After our morning at the parade, we drove back home for lunch, and the annual viewing of “Independence Day”.   It’s the traditional movie of the holiday at our house.  When we saw it for the first time, I was 8 months pregnant with our first child.   I don’t think she liked the movie back then.  It was a loud and intense movie, and she moved around a lot.  Now, she’s nearly 17 and wasn’t that interested in seeing it in person.

In the evening, I made a couple of pizzas for us to feast on while sitting along the waterfront in Harrisburg.   Bringing a pizza to the fireworks show is another tradition for this holiday.  After watching “Independence Day” 17 years ago, we went back to our spot for the fireworks show, and Kevin and the friends who were with us at the time, thought that a pizza would be nice and wondered if the local parlour would deliver to someone literally sitting in a field.  So the guys called in an order and within 30 minutes, a pizza delivery truck pulled up to the edge of the field.  I felt kind of bad for the other spectators there, as they started to gather around the truck thinking that this popular restaurant was bringing hot pizzas to sell.   They were rather disappointed when they were told that they needed to place an order for the truck to come back.

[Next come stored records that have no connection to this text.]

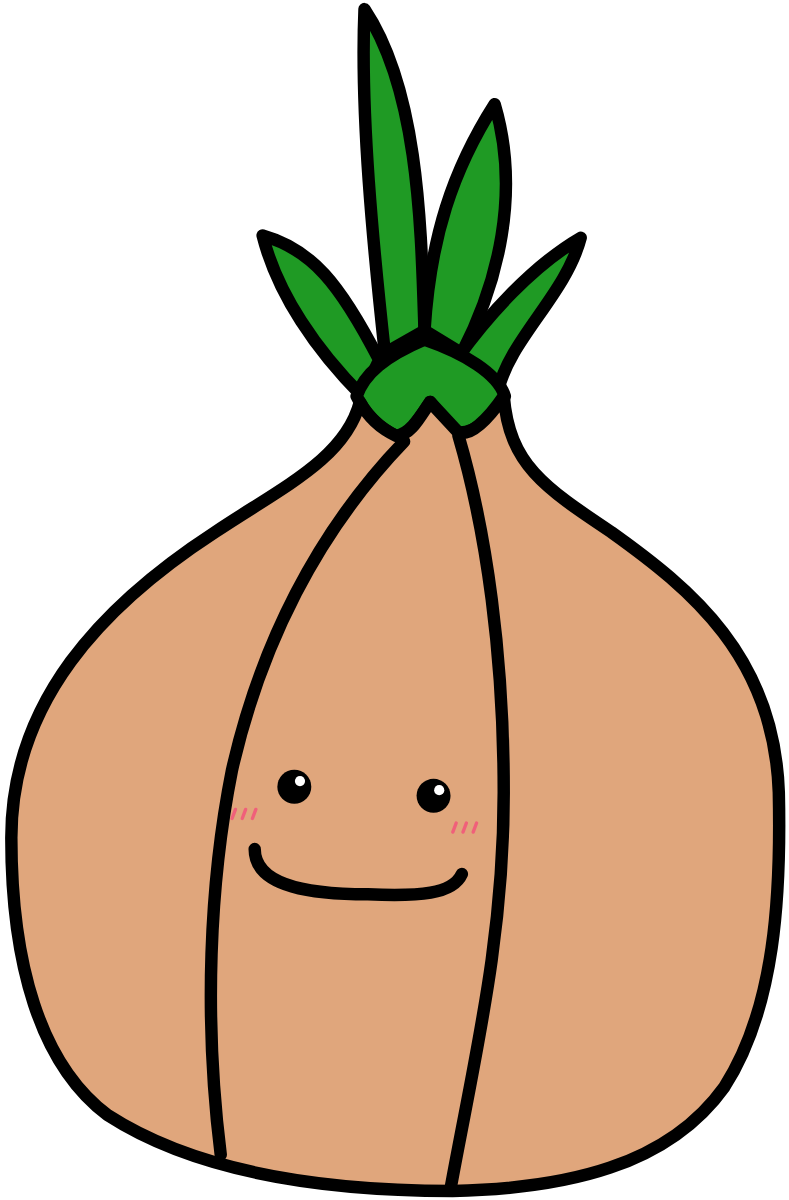
<!DOCTYPE html>
<html lang="en">
<head>
<meta charset="utf-8">
<title>Smiling Onion</title>
<style>
  :root {
    --canvas-bg: #ffffff;
    --onion-skin: #e0a67c;
    --sprout-green: #1f9a24;
    --outline: #000000;
    --blush: #f0607a;
    --eye-shine: #ffffff;
  }
  html, body {
    margin: 0;
    padding: 0;
    width: 789px;
    height: 1200px;
    overflow: hidden;
    background: var(--canvas-bg);
  }
  .onion-art {
    display: block;
    width: 789px;
    height: 1200px;
  }
  .ink {
    stroke: var(--outline);
    stroke-width: 11;
    stroke-linejoin: round;
    stroke-linecap: round;
  }
  .skin { fill: var(--onion-skin); }
  .leaf { fill: var(--sprout-green); }
  .seam { fill: none; }
  .blush-mark {
    stroke: var(--blush);
    stroke-width: 3;
    stroke-linecap: round;
  }
</style>
</head>
<body>
<svg class="onion-art" viewBox="0 0 697 1060" width="789" height="1200" aria-label="Smiling cartoon onion with green sprouts">
  <defs>
    <g id="blush">
      <line class="blush-mark" x1="0" y1="8" x2="3" y2="0"/>
      <line class="blush-mark" x1="9" y1="8" x2="12" y2="0"/>
      <line class="blush-mark" x1="18" y1="8" x2="21" y2="0"/>
    </g>
    <g id="eye">
      <circle r="15" fill="var(--outline)"/>
      <circle cx="5" cy="-5" r="4.5" fill="var(--eye-shine)"/>
    </g>
  </defs>

  <g class="sprouts">
    <path class="leaf ink" d="M335 318 C300 250 275 220 232 208 C245 260 280 310 320 350 Z"/>
    <path class="leaf ink" d="M440 345 C450 300 500 260 513 210 C470 235 430 280 405 315 Z"/>
    <path class="leaf ink" d="M340 312 C330 220 318 100 322 8 C370 80 372 200 375 292 Z"/>
    <path class="leaf ink" d="M375 292 C380 210 400 150 437 92 C460 170 440 250 408 312 Z"/>
    <path class="leaf ink" d="M315 350 C322 330 340 315 375 300 C410 312 440 330 446 350 C435 368 420 383 405 382 C395 375 385 362 380 355 C370 370 362 383 350 385 C335 378 322 365 315 350 Z"/>
  </g>

  <path class="skin ink" d="M318 355 C305 405 250 430 190 470 C90 535 10 620 10 740 C10 850 35 940 95 985 C180 1040 300 1052 400 1052 C500 1050 590 1030 640 960 C685 890 690 790 688 700 C684 580 610 520 540 470 C480 430 450 410 445 350 C430 372 415 385 405 382 L380 355 C370 370 362 385 350 385 C335 378 325 368 318 355 Z"/>

  <g class="segments">
    <path class="seam ink" d="M357 390 C280 470 230 570 205 680 C185 780 180 900 195 1020"/>
    <path class="seam ink" d="M405 385 C430 470 445 580 445 700 C445 830 420 930 398 1050"/>
  </g>

  <g class="face">
    <use href="#eye" x="260" y="695"/>
    <use href="#eye" x="383" y="703"/>
    <use href="#blush" x="205" y="715"/>
    <use href="#blush" x="400" y="727"/>
    <path class="seam ink" d="M225 750 C225 785 280 790 325 790 C370 792 400 790 408 772"/>
  </g>
</svg>
</body>
</html>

While we waiting for darkness, we walked along the waterfront, stopping to talk to people we knew, visit my church’s elephant ear booth, and stop by my friend Debbie’s house.   It’s been a long time since we’ve seen each other in person, and since our kids have seen each other.  All of the kids have grown taller, which, even though we’ve seen each other’s pictures on Facebook, it’s still a little shocking to see in person.

The evening ended with a spectacular fireworks showIMG_4220.  In about 3o minutes, it was all over and we were back in the car, trying to navigate through snails-pace traffic and a couple of neighborhoods where fireworks were being lit in the middle of the street.    We arrived home rather late, expecting to see our cat, Aslan, hiding behind the toilet (his hiding place when there are loud noises outside).  Instead, he was on top of our fridge.

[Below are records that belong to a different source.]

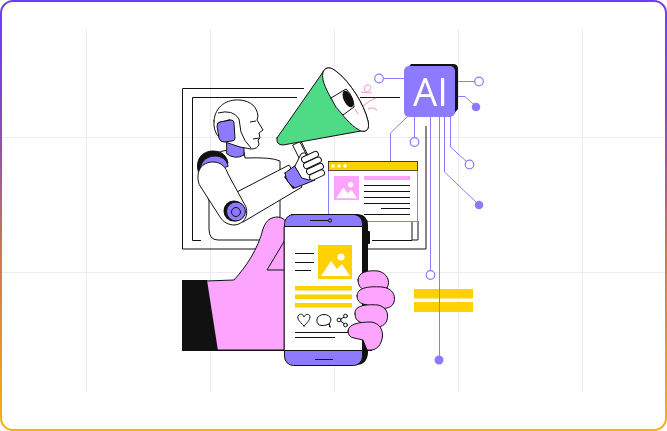
<!DOCTYPE html>
<html lang="en">
<head>
<meta charset="utf-8">
<title>AI social media marketing</title>
<style>
:root{--ink:#111;--violet:#8c7bff;--pink:#fda4ff;--yellow:#ffd100;--green:#4fda86;--paper:#fff;--grid:#ececec}
html,body{margin:0;background:var(--paper);overflow:hidden}
svg{display:block;width:667px;height:431px}
.line{fill:none;stroke:var(--ink);stroke-width:1}
.shape{stroke:var(--ink);stroke-width:1;stroke-linejoin:round;stroke-linecap:round}
.paper{fill:var(--paper)}
.violet{fill:var(--violet)}
.pink{fill:var(--pink)}
.yellow{fill:var(--yellow)}
.green{fill:var(--green)}
.ink{fill:var(--ink)}
.grid{stroke:var(--grid);stroke-width:1}
.circuit{fill:none;stroke:var(--violet);stroke-width:1}
.node{fill:var(--paper);stroke:var(--violet);stroke-width:1.2}
.chip-label{font:38px "Open Sans","Noto Sans",sans-serif;fill:var(--paper)}
</style>
</head>
<body>
<svg viewBox="0 0 667 431" role="img" aria-label="A robot with a megaphone behind a hand holding a phone, linked to an AI chip">
<defs>
<linearGradient id="frame-colour" x1="0" y1="0" x2="0" y2="1">
<stop offset="0" stop-color="#6a3dfa"/><stop offset=".25" stop-color="#7d48c8"/><stop offset=".6" stop-color="#d2774f"/><stop offset="1" stop-color="#ffae0d"/>
</linearGradient>
<g id="landscape"><circle cx="23" cy="12" r="3.6"/><path d="M3 31L13 16L19 24L24 19L32 31Z"/></g>
</defs>

<rect class="paper" width="667" height="431"/>
<g class="grid">
<path d="M86.500 29V392M210.500 29V392M334.500 29V392M458.500 29V392M582.500 29V392M2 137.500H665M2 272.500H665"/>
</g>

<g id="monitor">
<path class="line" d="M304 88.500H182.500V249H426V126M360 97.500H400"/>
<path class="line" d="M297 97.500H192.500V240.500H201M418 221V240H412V222M412 240.500H372"/>
</g>

<g id="circuit">
<path class="circuit" d="M384 78.500H405M458 81.500H475M458 96.500H465L473 104M414.500 116V138M408 116L390.500 133V162M430.500 116V271M439.500 116V356M444.500 116V172L477 203M450.500 116V147L467 162"/>
<g class="node">
<circle cx="379" cy="78.500" r="4.300"/><circle cx="479" cy="81.500" r="4.300"/><circle cx="414.500" cy="142" r="4.300"/><circle cx="469.500" cy="164.500" r="4.300"/><circle cx="430.500" cy="275" r="4.300"/>
</g>
<g class="violet"><circle cx="476" cy="107" r="4.300"/><circle cx="479" cy="205" r="4.300"/><circle cx="439" cy="360" r="4.500"/></g>
</g>

<g id="chip">
<path class="ink" d="M411 64H453Q458 64 458 69V109L453 115L406 70Z"/>
<rect class="violet" x="404" y="66" width="51" height="51" rx="5"/>
<text class="chip-label" x="413" y="106" textLength="35" lengthAdjust="spacingAndGlyphs">AI</text>
</g>

<g id="caption-bars">
<rect class="yellow" x="414" y="289" width="59" height="9.500"/>
<rect class="yellow" x="414" y="302" width="59" height="10"/>
<path class="circuit" d="M439.500 286V356"/>
</g>

<g id="robot">
<path class="shape paper" d="M228 150L244 152L245 158Q272 157 280 161V228Q280 240 268 240H218Q209 240 209 229V201L201 174Q212 150 228 150Z"/>
<path class="shape violet" d="M227 139L244 146V155Q235 160 227 154Z"/>
<path class="shape paper" d="M214 121C215 106 227 99 240 100C251 101 257 107 258 116L257 120L263 130L259 133L260 138L258 140L259 144Q258 149 251 149L240 147L228 143C219 139 213 133 214 121Z"/>
<path class="line" d="M218 113Q233 109 239 119L241 132Q244 141 251 148M250 122L256 121M253 139L259 138"/>
<path class="ink" d="M217 123L230 119L234 140L222 142Z"/>
<path class="shape violet" d="M220 122L231 120Q234 120 234 123L235 138Q235 141 232 141L224 142Q220 142 219 138L217 126Q217 123 220 122Z"/>
<path class="shape ink" d="M199 174C194 160 202 151 213 151C222 151 227 156 228 163Z"/>
<path class="shape violet" d="M201 174C198 164 205 156 215 156C222 156 227 160 228 166Z"/>
<path class="shape paper" d="M235 193L289 165L302 187L243 222Q230 221 228 209Z"/>
<path class="shape paper" d="M199 184C195 171 202 162 213 162C222 162 226 168 228 174L246 207C249 217 243 224 235 225C228 225 223 222 220 217Z"/>
<circle class="ink" cx="234" cy="211" r="10.500"/>
<circle class="shape violet" cx="236" cy="211.500" r="9.500"/>
<circle class="shape violet" cx="236" cy="212" r="4.500"/>
</g>

<g id="megaphone">
<path class="shape paper" d="M293 145L301 141L314 168L307 173Z"/>
<path class="line" d="M300 142L312 166"/>
<path class="shape green" d="M277 138L323 72C326 66 331 67 337 72C350 82 364 104 368 121C370 130 366 132 361 131L283 145Q276 145 277 138Z"/>
<path class="shape paper" d="M323 72C326 66 331 67 337 72C350 82 364 104 368 121C370 130 366 132 361 131C347 125 327 96 323 80Q322 75 323 72Z"/>
<path class="shape paper" d="M331 98L346 89Q354 97 354 107L343 115Q335 108 331 98Z"/>
<ellipse class="ink" cx="348" cy="99" rx="4.300" ry="9" transform="rotate(-25 348 99)"/>
<path d="M361 92C371 95 374 84 367 85C361 87 366 96 372 92M363 106Q370 100 376 98M355 109L358 114M368 109Q374 106 377 111" fill="none" stroke="#f391d4"/>
</g>

<g id="robot-hand">
<path class="ink" d="M284 177L300 160L314 180L293 189Z"/>
<path class="shape violet" d="M285 173L300 162L315 180L295 188Q286 183 285 173Z"/>
<path class="shape paper" d="M295 166L301 154Q305 151 307 156L306 164L313 174L309 180L302 178Z"/>
<g class="shape paper">
<rect x="301" y="154" width="18" height="6" rx="3" transform="rotate(-25 310 157)"/>
<rect x="303" y="160" width="19" height="6" rx="3" transform="rotate(-25 312 163)"/>
<rect x="306" y="166" width="18" height="6" rx="3" transform="rotate(-25 315 169)"/>
<rect x="309" y="172" width="16" height="6" rx="3" transform="rotate(-25 317 175)"/>
</g>
</g>

<g id="browser-window">
<rect class="paper" x="328.500" y="161.500" width="89" height="60" stroke="#8c7bff"/>
<rect class="yellow" x="328.500" y="161.500" width="89" height="9" stroke="#111" stroke-width=".7"/>
<g class="paper"><circle cx="333" cy="166" r="1.800"/><circle cx="339" cy="166" r="1.800"/><circle cx="345" cy="166" r="1.800"/></g>
<rect class="pink" x="334" y="176" width="25" height="24"/>
<use href="#landscape" class="paper" transform="translate(334 176) scale(.72)"/>
<rect class="pink" x="364" y="176" width="46" height="4"/>
<path class="line" d="M364 185.500H410M364 191.500H410M364 197.500H410M364 203.500H410M381 208.500H410M364 214.500H410"/>
</g>

<g id="holding-hand">
<path class="shape pink" d="M206 281L234 280C246 267 258 249 263 229C266 220 271 217 278 217C286 218 289 225 288 233L285 248V350H217Z"/>
<path class="line" d="M285 240L267 270H285"/>
<path class="ink" d="M182 280H207L218 351H182Z"/>
</g>

<g id="phone">
<path class="ink" d="M291 214H358Q368 215 368 225V353Q367 365 356 365H300Z"/>
<rect class="ink" x="366" y="231" width="4" height="13" rx="1"/>
<rect class="shape violet" x="284.500" y="214.500" width="78" height="151" rx="9"/>
<rect class="shape paper" x="284.500" y="226.500" width="78" height="124"/>
<path class="line" d="M310 220.500H328M315 359.500H333"/>
<circle class="line" cx="330" cy="220.500" r="1.600"/>
<path class="line" d="M295 253.500H314M295 262.500H314M295 270.500H311"/>
<rect class="yellow" x="318" y="245" width="34" height="34"/>
<use href="#landscape" class="paper" x="318" y="245"/>
<g class="yellow"><rect x="295" y="286" width="57" height="4.500"/><rect x="295" y="294.500" width="57" height="4.500"/><rect x="295" y="303" width="57" height="4.500"/></g>
<path class="shape paper" d="M304 326C299 321 297 319 298 316C300 313 303 314 304 317C306 313 310 314 310 317C310 320 307 323 304 326Z"/>
<path class="shape paper" d="M329 324C320 328 316 324 317 319C319 313 329 313 331 319Q331 322 329 324L330 327Z"/>
<path class="line" d="M346 316L339 320L346 325"/>
<g class="shape paper"><circle cx="345.500" cy="316" r="1.900"/><circle cx="339" cy="320" r="1.900"/><circle cx="345.500" cy="325" r="1.900"/></g>
<path class="line" d="M295 332.500H349M295 337.500H335"/>
</g>

<g id="fingers" class="shape pink">
<path d="M358 280C358 272 368 270 378 271C387 273 391 281 387 288L365 290Q358 288 358 280Z"/>
<path d="M357 296C357 288 367 286 382 287C392 288 396 295 394 302C392 308 386 309 379 308L363 304Q357 302 357 296Z"/>
<path d="M355 314C354 306 364 304 378 305C386 307 389 313 387 320C385 327 377 328 371 327L360 322Q355 320 355 314Z"/>
<path d="M348 331C348 324 359 322 371 322C380 323 384 331 382 339C380 348 374 351 367 350L363 340L354 338Q348 337 348 331Z"/>
</g>
<path class="line" d="M182 350.500H372"/>

<rect id="frame" x="1" y="1" width="665" height="429" rx="12" fill="none" stroke="url(#frame-colour)" stroke-width="2"/>
</svg>
</body>
</html>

Maybe he thought that the breadbox would make a better bunker!

Elizabeth 🙂